Swash Line

It’s not just where miles of dried
spartina stalks have been washed
into the tide and returned, making
rattan mats the gulls step on like
barefoot house boys, or the sinking
into the sand of tangled creatures
who couldn’t let go,

or the way they heap as if piled
there by a copper-skinned man
gathering his roofing in a time
now as ceased as the midden shell
rings and the rose-colored sail
of his boat.

It’s not the way a storm tide
thrashes white foam up and over
the lip formed by last year’s dredge
spew, a renourished beach, these
desiccated reeds criss-crossed
and flattened into a seamstress’s
edging suddenly spongy with salt vomit
and rain,

or the humiliating contrast
of the hotel’s pots of hyacinths
blushing in the midst of dusty miller,
and the bordered mauve kale opening
like a girl’s crinoline under the

The land drawing its line against a
sculpting ocean that eats into cliff,
that powders schist, hurling the
knobbed whelk out of dream,
castigating siphon-feeders and the
filtering soft-coin lives that attach
themselves to slippery stone, creating
a polis with a single, repetitive thought,

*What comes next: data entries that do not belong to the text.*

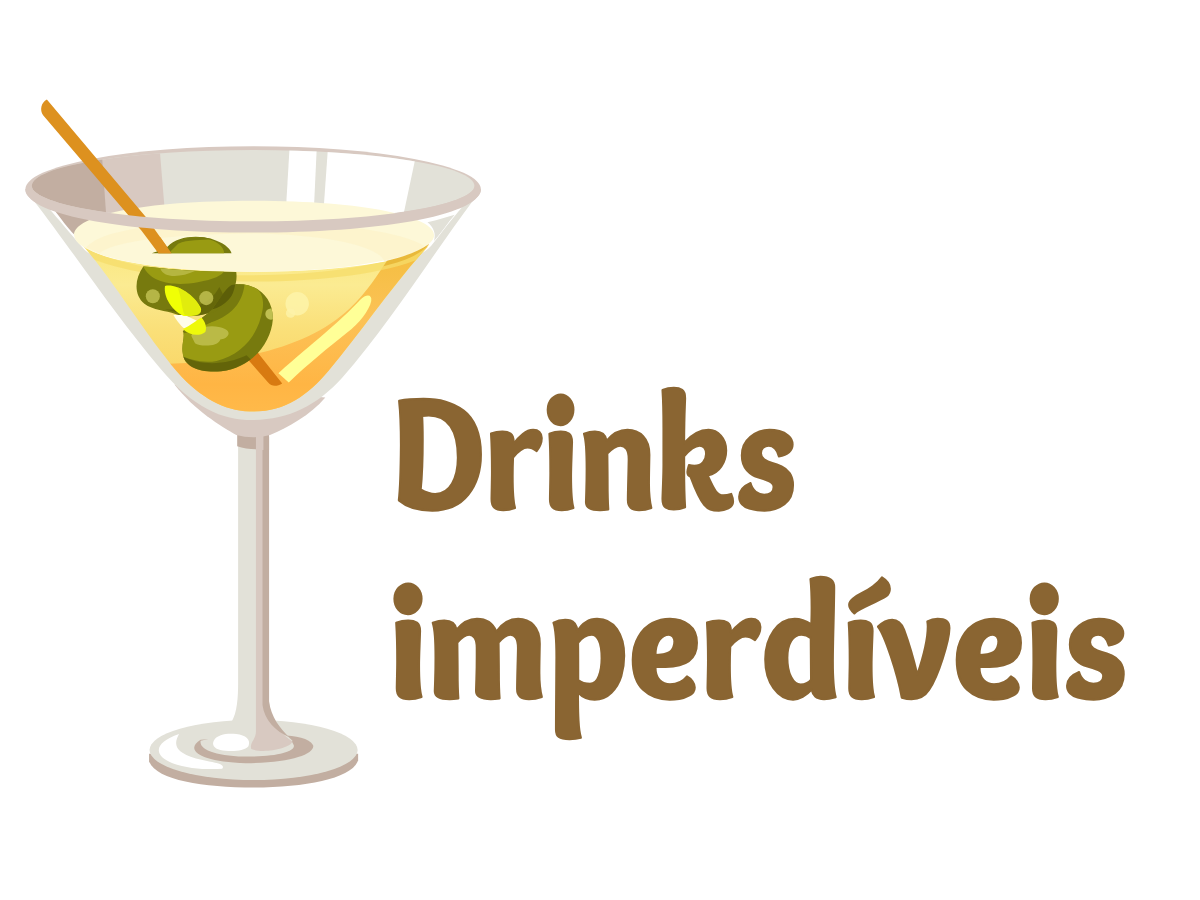
<!DOCTYPE html>
<html lang="pt-BR">
<head>
<meta charset="utf-8">
<title>Drinks imperdíveis</title>
<link rel="stylesheet" href="https://fonts.googleapis.com/css2?family=Overlock:wght@900&amp;display=swap">
<style>
  :root {
    --paper: #ffffff;
    --title: #8a6532;
    --glass: #e2e1d8;
    --glass-rose: #d8c9c1;
    --glass-deep: #c2aea1;
    --foam: #fdf8d8;
    --pick: #dd911f;
    --pick-deep: #d87a11;
    --olive: #999b12;
    --olive-mid: #777a0e;
    --olive-deep: #5c5e08;
    --olive-shine: #bfbf50;
  }
  * { box-sizing: border-box; }
  html, body { margin: 0; background: var(--paper); overflow: hidden; }
  .poster { position: relative; width: 1200px; height: 900px; overflow: hidden; background: var(--paper); }
  .poster svg { display: block; width: 1200px; height: 900px; }
  .paper { fill: var(--paper); }
  .glass { fill: var(--glass); }
  .rose { fill: var(--glass-rose); }
  .deep { fill: var(--glass-deep); }
  .foam { fill: var(--foam); }
  .pick { fill: var(--pick); }
  .pick-deep { fill: var(--pick-deep); }
  .olive { fill: var(--olive); }
  .olive-mid { fill: var(--olive-mid); }
  .olive-deep { fill: var(--olive-deep); }
  .olive-shine { fill: var(--olive-shine); }
  .title {
    font-family: "Overlock", "Berlin Sans FB", sans-serif;
    font-weight: 900;
    font-size: 173px;
    fill: var(--title);
    stroke: var(--title);
    stroke-width: 2.5;
    stroke-linejoin: round;
  }
</style>
</head>
<body>
<main class="poster">
  <svg viewBox="0 0 1280 960" xmlns="http://www.w3.org/2000/svg">
    <defs>
      <linearGradient id="drink" x1="0" y1="0" x2="0" y2="1">
        <stop offset="0" stop-color="#fae77c"/>
        <stop offset=".25" stop-color="#fbeb92"/>
        <stop offset=".5" stop-color="#fae07a"/>
        <stop offset="1" stop-color="#f9cf58"/>
      </linearGradient>
      <linearGradient id="drink-amber" x1="0" y1="0" x2="0" y2="1">
        <stop offset="0" stop-color="#f2bd3a"/>
        <stop offset=".45" stop-color="#fcc257"/>
        <stop offset=".8" stop-color="#ffb544"/>
        <stop offset="1" stop-color="#ffbb4c"/>
      </linearGradient>
      <clipPath id="bowl-opening"><ellipse cx="270" cy="198" rx="236" ry="38"/></clipPath>
      <clipPath id="drink-body">
        <path id="drink-outline" d="M86 259 C122 300 160 365 194 402 C219 428 244 439 271 439 C304 439 329 421 350 396 C386 353 424 297 460 259 C430 300 116 300 86 259Z"/>
      </clipPath>
      <clipPath id="upper-olive"><path id="upper-olive-outline" d="M153 284 C143 298 143 315 154 324 C163 331 177 331 187 335 C198 339 211 337 222 334 C237 330 255 311 252 290 Q200 290 153 284Z"/></clipPath>
      <clipPath id="lower-olive"><path id="lower-olive-outline" d="M195 353 C206 345 218 338 226 330 C234 320 240 308 247 304 C270 299 292 315 291 341 C289 366 268 393 236 396 C213 398 196 391 195 377 C193 367 198 359 195 353Z"/></clipPath>
    </defs>

    <g id="martini" role="img" aria-label="Taça de martini com duas azeitonas no palito">
      <g id="foot">
        <path class="deep" d="M159 804 V812 C166 832 216 840 271 840 C327 840 376 830 382 811 V804Z"/>
        <ellipse class="glass" cx="270.500" cy="800" rx="111" ry="32"/>
        <path class="paper" d="M191 783 C164 792 163 806 184 814 C200 820 222 821 237 820 C242 814 224 813 209 809 C184 802 186 792 191 783Z"/>
        <path class="deep" d="M214 789 C196 800 214 813 262 814 C311 814 336 804 334 795 C330 787 315 785 300 784 L214 789Z"/>
        <path class="glass" d="M214 790 C212 800 232 807 266 807 C298 807 317 801 313 794 C311 788 299 783 289 780 L249 782Z"/>
      </g>

      <g id="stem">
        <path class="glass" d="M254 466 H287 V750 C289 768 300 779 312 790 C307 798 280 802 268 799 C262 792 238 790 228 789 C222 778 236 772 247 770 C253 760 254 744 254 728Z"/>
        <path class="rose" d="M273 466 H284 V750 C287 770 300 782 312 791 C309 799 280 804 268 799 C266 792 273 789 273 780Z"/>
        <path class="deep" d="M280 466 H287 V748 C289 765 299 777 308 786 C294 780 282 768 280 752Z"/>
        <path class="deep" d="M253 464 H287 V480 C278 479 263 480 253 476Z"/>
        <path class="rose" d="M273 464 H281 V480 H273Z"/>
        <path class="paper" d="M228 790 C232 783 243 782 252 783 C262 784 268 789 265 796 C260 802 244 802 235 800 C228 798 226 794 228 790Z"/>
      </g>

      <g id="bowl">
        <path class="rose" d="M186 410 C208 438 235 454 252 464 Q270 469 288 464 C307 456 331 443 347 424Z"/>
        <path class="glass" d="M36 214 C72 260 121 334 171 393 C206 435 237 448 269 448 C307 448 338 433 365 403 C414 347 457 278 506 212 L470 236 H78Z"/>
        <path class="paper" d="M44 218 C75 237 466 239 493 221 C483 232 472 247 460 262 C425 305 118 305 88 264 C75 249 61 232 52 222Z"/>
        <path class="deep" d="M58 224 L103 233 C91 237 83 242 80 251 C72 243 64 232 58 224Z"/>
        <path class="glass" d="M465 235 L485 229 C477 238 471 248 463 257 C465 249 463 243 456 237Z"/>
      </g>

      <g id="rim-back">
        <ellipse class="rose" cx="270" cy="202" rx="243" ry="46"/>
        <g clip-path="url(#bowl-opening)">
          <rect class="glass" x="30" y="155" width="480" height="85"/>
          <path class="rose" d="M30 155 H170 L177 240 H30Z"/>
          <path class="deep" d="M30 155 H108 L114 240 H30Z"/>
          <path class="paper" d="M309 155 H338 L334 240 H304Z"/>
          <path class="paper" d="M350 155 H446 L428 240 H344Z"/>
        </g>
      </g>

      <g id="drink-fill">
        <use href="#drink-outline" fill="url(#drink)"/>
        <g clip-path="url(#drink-body)">
          <path fill="url(#drink-amber)" d="M180 388 C265 386 333 367 373 329 C393 310 402 294 414 276 L470 250 V450 H180Z"/>
          <path fill="#f5dc69" d="M80 255 C130 306 390 306 462 258 V269 C390 311 150 311 80 267Z" opacity=".75"/>
        </g>
        <path class="foam" d="M79 251 C78 230 150 214 270 214 C390 214 464 231 463 251 C463 272 378 290 271 290 C164 290 80 273 79 251Z"/>
        <path fill="#fcf3c9" d="M92 264 C110 243 178 237 270 237 C362 237 431 248 452 262 C445 270 425 276 410 279 C405 263 350 250 270 249 C185 250 125 256 106 270Z" opacity=".75"/>
        <path fill="#e9b93a" d="M458 260 C447 268 430 274 413 278 L409 284 C430 279 450 271 458 260Z"/>
        <circle cx="317" cy="324" r="12.500" fill="#fdf3a9" opacity=".85"/>
        <circle cx="310" cy="334" r="5" fill="#fdf3a9" opacity=".8"/>
        <path fill="#ffff97" d="M297 398 C333 366 363 343 384 320 C391 313 397 314 396 321 C394 331 383 345 370 355 C350 371 329 388 308 408Z"/>
      </g>

      <g id="pick">
        <path class="pick" d="M50 106 C44 109 42 117 46 123 L151 246 L169 270 H183 L156 232Z"/>
        <path class="pick-deep" d="M264 383 L286 408 C290 413 296 412 301 409 L274 375Z"/>
      </g>

      <g id="olives">
        <path class="olive-mid" d="M162 270 C170 267 174 268 179 263 C188 252 211 250 226 255 C238 259 245 264 247 270Z"/>
        <path class="olive" d="M181 266 C187 254 207 251 222 255 C233 258 239 264 239 270 H183Z"/>
        <path class="olive-mid" d="M178 264 C190 253 213 251 226 255 C215 257 200 255 190 260 L181 269Z"/>
        <path class="pick" d="M160 256 L169 270 H183 L171 253Z"/>

        <g clip-path="url(#upper-olive)">
          <rect class="olive-mid" x="140" y="280" width="118" height="62"/>
          <path class="olive" d="M152 282 C160 304 190 305 211 301 C228 298 237 294 240 288Z"/>
          <path class="olive-deep" d="M222 340 C231 319 249 318 256 298 V340Z"/>
          <path class="olive-deep" d="M176 330 C195 331 222 329 234 306 L240 318 L222 341Z" opacity=".65"/>
          <path class="olive-shine" d="M171 286 C174 297 193 296 208 289Z" opacity=".75"/>
          <circle class="olive-shine" cx="163" cy="316" r="7.500" opacity=".85"/>
          <circle class="olive-shine" cx="220" cy="318" r="7.500" opacity=".85"/>
        </g>

        <g clip-path="url(#lower-olive)">
          <rect class="olive-mid" x="190" y="298" width="106" height="102"/>
          <path class="olive" d="M195 356 C222 348 249 335 258 302 C275 302 283 315 280 331 C275 359 257 379 231 385 C216 388 202 383 194 380Z"/>
          <path class="olive-deep" d="M226 330 C241 327 250 314 254 302 H245 C237 309 234 320 226 330Z"/>
          <path class="olive-mid" d="M213 347 C244 341 259 325 261 302 H251 C249 319 239 331 216 337Z"/>
          <path class="olive-deep" d="M194 380 C216 391 242 389 263 379 L268 384 L236 400 H200Z" opacity=".75"/>
          <path class="olive-shine" d="M204 358 C208 348 229 345 240 351 C248 355 242 362 235 362 C233 370 213 370 208 366Z" opacity=".85"/>
          <circle class="olive-shine" cx="289" cy="335" r="6"/>
        </g>

        <g id="pimento">
          <path fill="#fffde8" d="M185 336 C190 345 196 351 203 355 L210 342 L197 336Z"/>
          <path fill="#f0ff05" d="M176 305 C187 302 206 313 214 328 C217 335 208 338 196 337 C184 332 174 317 176 305Z"/>
          <path fill="#d8e213" d="M189 306 C201 311 211 320 214 330 C216 337 205 338 197 336 C193 327 194 316 189 306Z" opacity=".65"/>
          <path fill="#eef90b" d="M195 351 C204 347 210 341 215 339 C219 343 221 350 219 354 C213 359 202 358 195 351Z"/>
        </g>
      </g>

      <path id="rim-front" class="rose" d="M27 202 C30 231 140 248 270 248 C400 248 510 231 513 202 L507 198 C503 220 398 236 270 236 C142 236 37 220 33 198Z"/>
    </g>

    <g class="title" role="heading" aria-level="1">
      <text x="419" y="543" textLength="431" lengthAdjust="spacingAndGlyphs">Drinks</text>
      <text x="415" y="744" textLength="788" lengthAdjust="spacingAndGlyphs">imperdíveis</text>
    </g>
  </svg>
</main>
</body>
</html>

the moon-crab slowly aslant
in its preoccupations, scrape-
sliding over husks once green
and high, swiveling stalked eyes
toward the surf, swinging about
on vibrations in the reeds,
the ground of its being held to
the land by the land’s leavings,
as the sea whines like a dog.

John Allman | Mudlark No. 31
Contents | Dream